▸ Activity: Within the records, find every line that includes the word "circle" and copy it.

Data records:
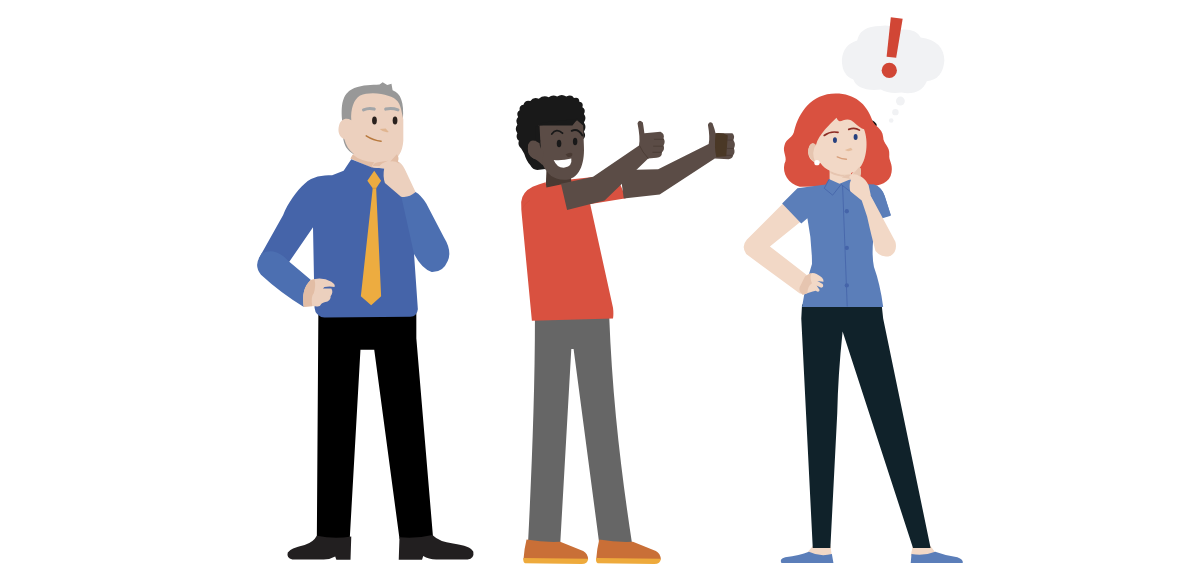
<!DOCTYPE html>
<html lang="en">
<head>
<meta charset="utf-8">
<title>Three reactions</title>
<style>
:root{
  --paper:#fff;
  --skin-a:#ecd0be;--skin-a-shade:#e2bda5;
  --grey-hair:#989898;--grey-brow:#a2a5a8;
  --shirt-blue:#4564a9;--sleeve-blue:#4c6fb1;--tie:#edac40;
  --black:#000;--shoe-black:#221f20;--ink:#2a211d;
  --skin-b:#5b4c46;--skin-b-shade:#493a33;--palm:#4a3826;--curls:#191919;
  --red:#d95140;--trousers-grey:#666;--shoe-orange:#c96f37;--sole:#eeaa3c;
  --skin-c:#f2d8c6;--skin-c-shade:#e6c5b0;
  --blouse:#5b7eb9;--blouse-line:#4564a9;--slacks:#10222a;--brow-red:#8e2d25;
  --cloud:#f1f2f4;--alert:#d14635;
}
html,body{margin:0;background:var(--paper);overflow:hidden}
.canvas{display:block;width:1200px;height:575px;background:var(--paper)}
.line{fill:none;stroke-linecap:round;stroke-linejoin:round}
</style>
</head>
<body>
<svg class="canvas" viewBox="0 0 1568 751.3" role="img" aria-label="A man in a tie thinking, a man giving two thumbs up, and a woman having an idea">
  <defs>
    <circle id="button" r="2.8" fill="var(--blouse-line)"/>
  </defs>

  <g id="man-with-tie">
    <g id="tie-man-legs">
      <path fill="var(--black)" d="M416 408L544 408V442L566 704H522L489 457H471L457 704H414Z"/>
      <g fill="var(--shoe-black)">
        <path d="M414 700Q437 705 459 701L458 731.500H439.500L438 727Q431 731 423 731H382Q374 729 376 722Q379 716 398 712Q409 709 414 700Z"/>
        <path d="M522 702Q545 704 565 699Q574 708 592 710Q615 713 618.500 721Q620 730 611 731H570Q560 731 553 726.500L551.500 731.500H521Z"/>
      </g>
    </g>
    <g id="tie-man-head">
      <path fill="var(--grey-hair)" d="M447 157C445 133 449 121 463 115C474 111 486 111 496 110.500L500 107.500L506 111L511.500 109.500L513 118C524 122 528 134 526.500 156L470 205C458 200 449 195 448 176Z"/>
      <path fill="var(--skin-a)" d="M459 157C458 143 462 130 470 125C482 120 498 122 507 125C519 128 523 135 525 147L527 156V184C526 199 520 208 510 211L488 220L458 207L462 201C456 196 452 190 450 182C443 179 441 172 443 164C445 156 452 153 459 157Z"/>
      <path fill="var(--skin-a-shade)" d="M461 202Q471 211 489 212L486 217L488 220L458 207Z"/>
      <g fill="var(--ink)"><ellipse cx="489.300" cy="157.500" rx="3.100" ry="5.300"/><ellipse cx="516.200" cy="157.500" rx="3.100" ry="5.300"/></g>
      <path class="line" stroke="var(--grey-brow)" stroke-width="4" d="M475 143.500Q482 140.500 489 142.500M504 142.500Q512 140.500 520 143.500"/>
      <path fill="#e0b590" d="M496 168.500L504 168L508 172.500Q502 174 496 168.500Z"/>
      <path class="line" stroke="#b8793d" stroke-width="1.900" d="M478.500 177.500Q488 183.500 498 184.500"/>
    </g>
    <g id="tie-man-shirt">
      <path fill="var(--shirt-blue)" d="M459 208L486 219L506 220L543 285L541 332L546 404Q545 413 536 414L424 415Q412 413 411 402L409 297L378 342L358 350L338 338L370 281C376 265 388 249 398 240C409 230 421 229 434 229L449 223Z"/>
      <path fill="var(--sleeve-blue)" d="M342 331Q360 322 378 342L409 368Q396 380 397 401Q367 383 341 359Q332 348 339 336Z"/>
      <path fill="var(--sleeve-blue)" d="M543 251Q550 255 557 266L580 310Q591 328 585 341Q579 356 564 355.500Q551 351 541 332L524 255Z"/>
      <path fill="var(--tie)" d="M489 223L498 236L491.500 246L498 387L485 399L471.500 387L487 246L480 236Z"/>
      <path class="line" stroke="#c78c31" stroke-width=".8" d="M487 246H491.500"/>
    </g>
    <g id="tie-man-hands">
      <path fill="var(--skin-a)" d="M406 366Q420 361 433 368Q439 372 437 375Q431 374 424 375L422 377H433Q436 382 432 387Q433 393 424 395Q421 396 420 397Q418 402 412 400Q403 399 397 401Q393 378 406 366Z"/>
      <path fill="var(--skin-a-shade)" d="M411 365Q413 374 410 383Q406 387 408 400L397 401Q393 378 406 366Z"/>
      <path fill="var(--skin-a)" d="M487 217Q487 212 496 211.500L507 210L517 202Q522 203 520 211Q525 213 529 221L543 251Q534 259 524 257L503 239Q500 230 502 220L488 219Z"/>
      <path fill="var(--skin-a-shade)" d="M510 211L518.500 201.500Q521.500 204 520 211L522 214Q516 210 510 211ZM487 217Q488 212 496 211.500L507 210Q497 214 496 217Z"/>
    </g>
  </g>

  <g id="man-with-thumbs-up">
    <g id="thumbs-man-legs">
      <path fill="var(--trousers-grey)" d="M699 414L796 413C800 520 812 620 826 711L783 710L749.500 456H746.500L732 711L690 709C695 610 699 510 699 414Z"/>
      <g id="thumbs-man-shoe">
        <path fill="var(--shoe-orange)" d="M688 705Q710 709 732 708L762 720Q768 723 768.500 731L684 731Q685 717 688 705Z"/>
        <path fill="var(--sole)" d="M684 729L768.500 730Q768 737 760 737L686 736Q683 734 684 729Z"/>
      </g>
      <use href="#thumbs-man-shoe" x="95"/>
    </g>
    <path id="far-sleeve" fill="var(--red)" d="M742 235L805 228L818 259L770 267Z"/>
    <g id="far-arm">
      <path fill="var(--skin-b)" d="M811 229L816 222L860 221L926 188Q928 180 925 163Q927 158 931 161Q934 169 935 174L957 174Q961 178 958 183Q962 188 959 194Q961 199 958 203Q957 208 952 208L934 207L862 254L815 259.500Z"/>
      <path fill="var(--palm)" d="M935 174Q945 173 951 177Q950 189 949 204L936 205Q933 194 935 174Z"/>
      <path class="line" stroke="var(--skin-b-shade)" stroke-width="1" d="M950 183H958M950 194H958M949 203H956"/>
    </g>
    <g id="thumbs-man-head">
      <path fill="var(--skin-b-shade)" d="M714 223L746 232L747 244L713 247Z"/>
      <path fill="var(--curls)" d="M681 194Q676 190 678 184Q673 180 676 174Q672 168 676 163Q673 157 677 153Q674 147 679 144Q678 138 684 137Q686 130 693 132Q697 126 704 129Q710 124 717 127Q722 123 728 126Q734 122 740 126Q747 123 750 128Q757 126 757 133Q763 134 761 140Q766 143 763 149Q767 154 763 160Q767 166 763 172Q767 178 761 183L718 220L702 222Q696 222 693 216Q688 211 685 201Z"/>
      <path fill="var(--skin-b)" d="M703 164L748 160L754 157L762 164L763 192C764 214 757 235 737 235C724 235 715 228 709 215L701 208C694 207 689 201 690 194C691 185 699 182 706 185Z"/>
      <path fill="var(--curls)" d="M700 166L710 160L755 155L748 164L705 164L706 185Q707 191 706 196Q703 194 700 185Z"/>
      <path fill="var(--skin-b)" d="M705 187Q694 179 690 189Q688 202 697 207Q703 209 709 216L710 196Q706 197 705 187Z"/>
      <g fill="var(--curls)"><ellipse cx="730.500" cy="187.500" rx="3" ry="5"/><ellipse cx="751.500" cy="185" rx="2.900" ry="4.900"/></g>
      <path class="line" stroke="var(--curls)" stroke-width="2.400" d="M721 175Q727 167 735 174M747 171Q755 167 761 177"/>
      <path fill="var(--skin-b-shade)" d="M739 202Q745 198 748 201Q748 206 742 205Z"/>
      <path fill="#fff" d="M723.500 209Q735 210 746.500 207Q748 217 738 219Q728 220 723.500 209Z"/>
    </g>
    <path id="tee-shirt" fill="var(--red)" d="M681 264Q682 251 696 244Q705 240 713 238L714 245L747 238L776 232L771 266L801 402Q802 410 801 416L695 419L682 283Q681 275 681 264Z"/>
    <path class="line" stroke="#b9402f" stroke-width=".9" d="M682 273Q687 264 692 262" opacity=".25"/>
    <g id="near-arm">
      <path fill="var(--skin-b)" d="M733 240L775 231L835 190Q837 181 833 161Q835 155 840 160Q841 166 842 174L863 172Q869 175 867 181Q870 185 867 190Q869 195 865 199Q865 206 858 206L847 207L790 262L741 274.500Z"/>
      <path class="line" stroke="var(--skin-b-shade)" stroke-width="1.100" d="M855 182H867M854 191H866M853 199H864M836 191Q839 198 847 207"/>
    </g>
  </g>

  <g id="woman-with-idea">
    <g id="thought">
      <path fill="var(--cloud)" d="M1120 53Q1124 34 1150 34Q1162 31 1173 39Q1197 36 1203 49Q1233 53 1234 79Q1232 104 1211 106Q1203 125 1178 121Q1161 123 1151 117Q1121 120 1115 104Q1100 98 1100 78Q1102 58 1120 53Z"/>
      <g fill="var(--cloud)"><circle cx="1176.500" cy="132" r="5.800"/><circle cx="1170" cy="146.500" r="4.200"/><circle cx="1164.500" cy="157.500" r="3"/></g>
      <g id="exclamation" fill="var(--alert)"><path d="M1164 22.500L1179.500 24.500L1171 75.500L1158.500 74Z"/><circle cx="1162" cy="92" r="10"/></g>
    </g>
    <g id="woman-legs">
      <path fill="var(--skin-c)" d="M1063 712H1085L1087 727H1051ZM1193 712H1215L1225 726H1190Z"/>
      <path fill="var(--slacks)" d="M1048 398H1152L1154 416L1216 716H1193L1101 433Q1095 490 1094 540L1085 716H1062L1047 416Z"/>
      <g fill="var(--blouse)">
        <path d="M1057 721Q1071 728 1087 724L1089 735.500H1021Q1018 730 1026 728Q1045 726 1057 721Z"/>
        <path d="M1191 724Q1207 727 1222 721Q1235 726 1251 728Q1259 731 1258 735.500H1190Z"/>
      </g>
    </g>
    <path fill="#111" d="M1138 157Q1144 158 1146 164L1139 166Z"/>
    <path id="hair" fill="var(--red)" d="M1092 122C1117 122 1132 136 1139 155C1142 166 1153 166 1154 179C1154 188 1163 191 1162 202C1161 210 1167 214 1165 225C1163 239 1149 243 1136 243L1045 244C1030 240 1022 227 1025 214C1030 206 1022 199 1025 190C1027 181 1037 180 1038 170C1044 147 1060 122 1092 122Z"/>
    <g id="woman-face">
      <path fill="var(--skin-c)" d="M1084 222L1112 225L1112 238L1097 242L1084 236Z"/>
      <path fill="var(--skin-c-shade)" d="M1085 223Q1096 230 1111 228L1105 231Q1094 231 1085 226Z"/>
      <path fill="var(--skin-c)" d="M1066 190C1070 175 1085 162 1093 154C1097 164 1102 153 1112 157C1117 160 1121 166 1129 169C1135 184 1133 210 1122 221C1109 232 1082 228 1072 213C1065 215 1057 209 1056 200C1056 188 1062 184 1066 190Z"/>
      <path fill="var(--skin-c-shade)" d="M1066 189Q1059 184 1056 196Q1056 207 1065 212Q1060 198 1066 189Z"/>
      <circle cx="1067.500" cy="212.500" r="3.500" fill="#fff"/>
      <g fill="#27417f"><ellipse cx="1091" cy="183" rx="2.600" ry="3.800"/><ellipse cx="1118" cy="179" rx="2.600" ry="3.800"/></g>
      <path class="line" stroke="var(--brow-red)" stroke-width="2.200" d="M1077 177Q1085 171 1095 173M1109 169Q1117 166 1123 170"/>
      <path fill="#e5bd9d" d="M1104 196L1112 193L1114 196Q1108 199 1104 196Z"/>
      <path class="line" stroke="#d89f7b" stroke-width="1.800" d="M1094 205Q1100 208 1106 208"/>
    </g>
    <path id="bent-arm" fill="var(--skin-c)" d="M1025 264L976 313Q968 322 975 332L1046 384L1055 360L1006 322L1048 288Z"/>
    <g id="blouse">
      <path fill="var(--blouse)" d="M1083 234L1097 240L1112 234L1124 240L1142 241Q1151 243 1156 256L1164 282L1153 285L1141 313Q1139 335 1142 349Q1150 371 1154 401H1048Q1053 370 1061 345Q1061 315 1055 285L1047 292L1022 266L1042 246L1079 241Z"/>
      <path class="line" stroke="var(--blouse-line)" stroke-width="1.100" d="M1083 235L1077 246L1088 255L1099 241L1112 251M1101 243L1107 400"/>
      <use href="#button" x="1106.500" y="276"/><use href="#button" x="1106.500" y="324"/><use href="#button" x="1106.500" y="373"/>
    </g>
    <g id="hip-hand">
      <path fill="var(--skin-c)" d="M1052 361Q1060 354 1067 358Q1077 363 1076 368L1068 367L1075 371Q1077 375 1073 376L1067 373L1071 379Q1070 383 1066 380L1062 381Q1056 383 1049 385Q1043 381 1045 375Z"/>
      <path fill="var(--skin-c-shade)" d="M1052 361L1060 357Q1058 364 1061 370Q1055 374 1055 383L1049 385Q1043 381 1045 375Z"/>
    </g>
    <g id="chin-hand">
      <path fill="var(--skin-c)" d="M1100 232Q1102 228 1112 228L1122 218Q1127 220 1124 230Q1131 234 1135 242L1138 256L1170 316Q1173 328 1164 334Q1152 338 1144 328Q1139 310 1133 283L1126 262L1111 250Q1109 241 1112 235Z"/>
      <path fill="var(--skin-c-shade)" d="M1114 228L1123 218Q1126.500 222 1124 231Q1119 227 1114 228ZM1100 232Q1104 227 1113 228Q1107 231 1112 234Z"/>
      <path fill="var(--blouse)" d="M1141 241Q1152 244 1156 256L1164 281L1155 284L1138 255Z"/>
    </g>
  </g>
</svg>
</body>
</html>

▸ Exercise result:
    <circle id="button" r="2.8" fill="var(--blouse-line)"/>
      <g fill="var(--cloud)"><circle cx="1176.500" cy="132" r="5.800"/><circle cx="1170" cy="146.500" r="4.200"/><circle cx="1164.500" cy="157.500" r="3"/></g>
      <g id="exclamation" fill="var(--alert)"><path d="M1164 22.500L1179.500 24.500L1171 75.500L1158.500 74Z"/><circle cx="1162" cy="92" r="10"/></g>
      <circle cx="1067.500" cy="212.500" r="3.500" fill="#fff"/>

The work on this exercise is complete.